• _Assignment_: Word for word, return the lines below from the first through the line that has "279 111 230M180", dropping the pictures.
[[ Input material, beginning ]]
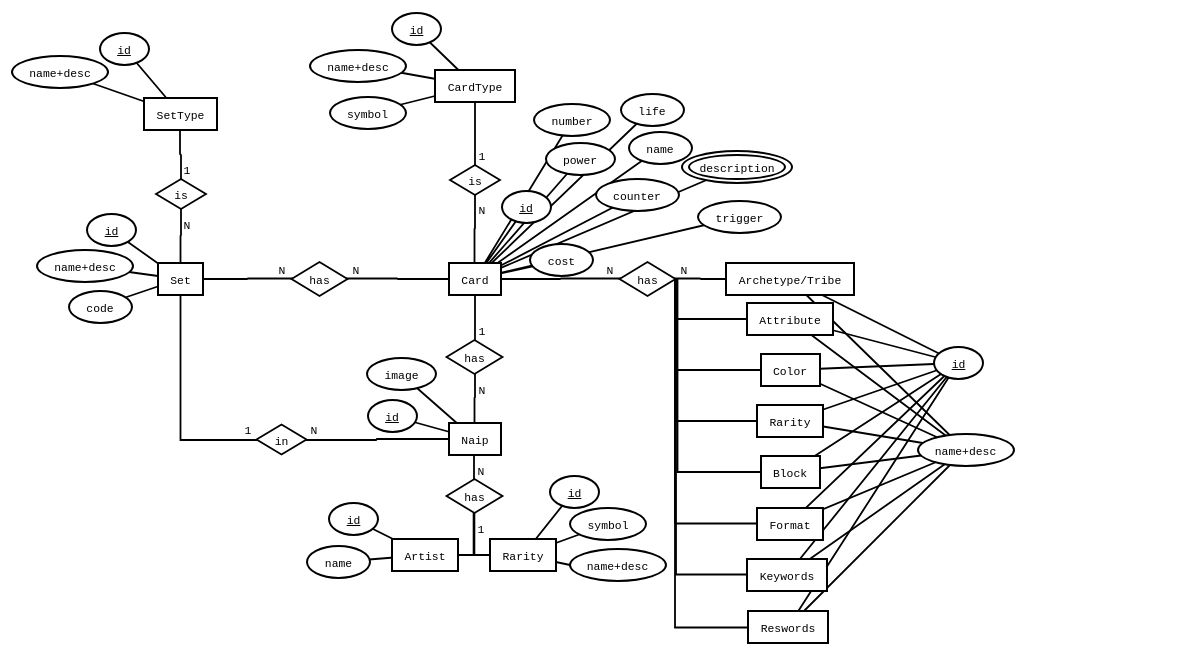
<!DOCTYPE html>
<html lang="en">
<head>
<meta charset="utf-8">
<title>Card database entity relationship diagram</title>
<style>
:root { --ink: #000; --paper: #fff; }
* { box-sizing: border-box; }
body { margin: 0; background: var(--paper); }
.diagram {
  position: relative; width: 1200px; height: 655px; overflow: hidden;
  background: var(--paper); color: var(--ink);
  font: 11.4px/13px "Liberation Mono", monospace;
}
.connectors { position: absolute; inset: 0; fill: none; stroke: var(--ink); stroke-width: 1.8; }
.relations { fill: var(--paper); }
.entity, .attribute, .relation, .cardinality {
  --h: 34;
  position: absolute; display: flex; align-items: center; justify-content: center;
  left: calc((var(--x) - var(--w) / 2) * 1px); top: calc((var(--y) - var(--h) / 2) * 1px);
  width: calc(var(--w) * 1px); height: calc(var(--h) * 1px);
  padding-top: 5px; white-space: nowrap;
}
.entity, .attribute { background: var(--paper); border: 2px solid var(--ink); }
.attribute { border-radius: 50%; }
.key { --w: 51; text-decoration: underline; }
.multivalued::after {
  content: ""; position: absolute; inset: 2px 5px;
  border: 2px solid var(--ink); border-radius: 50%;
}
.relation { --w: 56; }
.cardinality { --w: 14; --h: 18; padding-top: 0; }
</style>
</head>
<body>
<main class="diagram">
  <svg class="connectors" width="1200" height="655" viewBox="0 0 1200 655" aria-hidden="true">
    <defs>
      <polygon id="diamond" points="-28,0 0,-17 28,0 0,17"/>
      <polygon id="diamond-small" points="-25,0 0,-15 25,0 0,15"/>
    </defs>
    <g class="attribute-lines">
      <path d="M180 114 124 48M180 114 60 72"/>
      <path d="M475 86 416 29M475 86 358 65M475 86 367 113"/>
      <path d="M180 279 111 230M180 279 85 266M180 279 100 306"/>
      <path d="M475 279 572 120M475 279 651 110M475 279 580 159M475 279 660 148M475 279 737 167M475 279 637 195M475 279 526 207M475 279 739 217M475 279 561 260"/>
      <path d="M475 439 401 374M475 439 392 416"/>
      <path d="M425 555 353 519M425 555 338 562"/>
      <path d="M523 555 574 491M523 555 608 524M523 555 617 575"/>
    </g>
    <g class="shared-attribute-lines">
      <path d="M790 279 958 363 790 319M790 370 958 363 790 421M790 472 958 363 790 523M787 575 958 363 788 627"/>
      <path d="M790 279 965 450 790 319M790 370 965 450 790 421M790 472 965 450 790 523M787 575 965 450 788 627"/>
    </g>
    <g class="relation-lines">
      <path d="M180 114V154L181 155V235L180.5 236V279"/>
      <path d="M475 86V228L474.5 229V279"/>
      <path d="M180 279H247L248 278.5H397L398 279H475"/>
      <path d="M180.5 279V440H376L377 439H475"/>
      <path d="M475 279V397L474.5 398V439"/>
      <path d="M474 439V555H425M474 496V555H523"/>
      <path d="M475 279H560L561 278.5H700L701 279H790"/>
      <path d="M675 279H677V319H790"/>
      <path d="M675 279H677V370H790"/>
      <path d="M675 279H677V421H790"/>
      <path d="M675 279H677.5V472H790"/>
      <path d="M675 279V523.5H790"/>
      <path d="M675 279H676V574.5H787"/>
      <path d="M675 279V627.5H788"/>
      <path d="M474 513V555" stroke-width="2.6"/>
    </g>
    <g class="relations">
      <use href="#diamond-small" x="181" y="194"/>
      <use href="#diamond-small" x="475" y="180"/>
      <use href="#diamond" x="319.5" y="279"/>
      <use href="#diamond" x="647.5" y="279"/>
      <use href="#diamond" x="474.5" y="357"/>
      <use href="#diamond-small" x="281.5" y="439.5"/>
      <use href="#diamond" x="474.5" y="496"/>
    </g>
  </svg>

  <!-- Set type -->
  <div class="attribute key" style="--x:124;--y:48.5">id</div>
  <div class="attribute" style="--x:60;--y:72;--w:98">name+desc</div>
  <div class="entity" style="--x:180.5;--y:114;--w:75">SetType</div>
  <div class="relation" style="--x:181;--y:194">is</div>
  <div class="cardinality" style="--x:187;--y:171">1</div>
  <div class="cardinality" style="--x:187;--y:226">N</div>

  <!-- Card type -->
  <div class="attribute key" style="--x:416.5;--y:29">id</div>
  <div class="attribute" style="--x:358;--y:65.5;--w:98">name+desc</div>
  <div class="attribute" style="--x:367.5;--y:113;--w:78">symbol</div>
  <div class="entity" style="--x:475;--y:86;--w:82">CardType</div>
  <div class="relation" style="--x:475;--y:180">is</div>
  <div class="cardinality" style="--x:482;--y:157">1</div>
  <div class="cardinality" style="--x:482;--y:211">N</div>

  <!-- Set -->
  <div class="attribute key" style="--x:111.5;--y:230">id</div>
  <div class="attribute" style="--x:85;--y:266;--w:98">name+desc</div>
  <div class="attribute" style="--x:100;--y:306.5;--w:65">code</div>
  <div class="entity" style="--x:180.5;--y:279;--w:47">Set</div>
  <div class="relation" style="--x:319.5;--y:279">has</div>
  <div class="cardinality" style="--x:282;--y:271">N</div>
  <div class="cardinality" style="--x:356;--y:271">N</div>
  <div class="relation" style="--x:281.5;--y:439.5">in</div>
  <div class="cardinality" style="--x:248;--y:431">1</div>
  <div class="cardinality" style="--x:314;--y:431">N</div>

  <!-- Card -->
  <div class="attribute" style="--x:572;--y:119.5;--w:78">number</div>
  <div class="attribute" style="--x:652;--y:110;--w:65">life</div>
  <div class="attribute" style="--x:580;--y:159;--w:71">power</div>
  <div class="attribute" style="--x:660;--y:148;--w:65">name</div>
  <div class="attribute multivalued" style="--x:737;--y:167;--w:112">description</div>
  <div class="attribute" style="--x:637;--y:195;--w:85">counter</div>
  <div class="attribute key" style="--x:526;--y:207">id</div>
  <div class="attribute" style="--x:739.5;--y:217;--w:85">trigger</div>
  <div class="attribute" style="--x:561.5;--y:259.5;--w:65">cost</div>
  <div class="entity" style="--x:475;--y:279;--w:54">Card</div>
  <div class="relation" style="--x:474.5;--y:357">has</div>
  <div class="cardinality" style="--x:482;--y:332">1</div>
  <div class="cardinality" style="--x:482;--y:391">N</div>
  <div class="relation" style="--x:647.5;--y:279">has</div>
  <div class="cardinality" style="--x:610;--y:271">N</div>
  <div class="cardinality" style="--x:684;--y:271">N</div>

  <!-- Naip -->
  <div class="attribute" style="--x:401.5;--y:374;--w:71">image</div>
  <div class="attribute key" style="--x:392;--y:416">id</div>
  <div class="entity" style="--x:475;--y:439;--w:54">Naip</div>
  <div class="relation" style="--x:474.5;--y:496">has</div>
  <div class="cardinality" style="--x:481;--y:472">N</div>
  <div class="cardinality" style="--x:481;--y:530">1</div>

  <!-- Artist and print rarity -->
  <div class="attribute key" style="--x:353.5;--y:519">id</div>
  <div class="attribute" style="--x:338.5;--y:562;--w:65">name</div>
  <div class="entity" style="--x:425;--y:555;--w:68">Artist</div>
  <div class="attribute key" style="--x:574.5;--y:491.5">id</div>
  <div class="attribute" style="--x:608;--y:524;--w:78">symbol</div>
  <div class="attribute" style="--x:617.5;--y:565;--w:98">name+desc</div>
  <div class="entity" style="--x:523;--y:555;--w:68">Rarity</div>

  <!-- Card classifications -->
  <div class="entity" style="--x:790;--y:279;--w:130">Archetype/Tribe</div>
  <div class="entity" style="--x:790;--y:318.5;--w:88">Attribute</div>
  <div class="entity" style="--x:790;--y:370;--w:61">Color</div>
  <div class="entity" style="--x:790;--y:421;--w:68">Rarity</div>
  <div class="entity" style="--x:790;--y:472;--w:61">Block</div>
  <div class="entity" style="--x:790;--y:523.5;--w:68">Format</div>
  <div class="entity" style="--x:787;--y:574.5;--w:82">Keywords</div>
  <div class="entity" style="--x:788;--y:627;--w:82">Reswords</div>
  <div class="attribute key" style="--x:958.5;--y:363">id</div>
  <div class="attribute" style="--x:965.5;--y:450;--w:98">name+desc</div>
</main>
</body>
</html>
[[ Input material, end ]]
• _Result for this task_:
<!DOCTYPE html>
<html lang="en">
<head>
<meta charset="utf-8">
<title>Card database entity relationship diagram</title>
<style>
:root { --ink: #000; --paper: #fff; }
* { box-sizing: border-box; }
body { margin: 0; background: var(--paper); }
.diagram {
  position: relative; width: 1200px; height: 655px; overflow: hidden;
  background: var(--paper); color: var(--ink);
  font: 11.4px/13px "Liberation Mono", monospace;
}
.connectors { position: absolute; inset: 0; fill: none; stroke: var(--ink); stroke-width: 1.8; }
.relations { fill: var(--paper); }
.entity, .attribute, .relation, .cardinality {
  --h: 34;
  position: absolute; display: flex; align-items: center; justify-content: center;
  left: calc((var(--x) - var(--w) / 2) * 1px); top: calc((var(--y) - var(--h) / 2) * 1px);
  width: calc(var(--w) * 1px); height: calc(var(--h) * 1px);
  padding-top: 5px; white-space: nowrap;
}
.entity, .attribute { background: var(--paper); border: 2px solid var(--ink); }
.attribute { border-radius: 50%; }
.key { --w: 51; text-decoration: underline; }
.multivalued::after {
  content: ""; position: absolute; inset: 2px 5px;
  border: 2px solid var(--ink); border-radius: 50%;
}
.relation { --w: 56; }
.cardinality { --w: 14; --h: 18; padding-top: 0; }
</style>
</head>
<body>
<main class="diagram">
  <svg class="connectors" width="1200" height="655" viewBox="0 0 1200 655" aria-hidden="true">
    <defs>
      <polygon id="diamond" points="-28,0 0,-17 28,0 0,17"/>
      <polygon id="diamond-small" points="-25,0 0,-15 25,0 0,15"/>
    </defs>
    <g class="attribute-lines">
      <path d="M180 114 124 48M180 114 60 72"/>
      <path d="M475 86 416 29M475 86 358 65M475 86 367 113"/>
      <path d="M180 279 111 230M180 279 85 266M180 279 100 306"/>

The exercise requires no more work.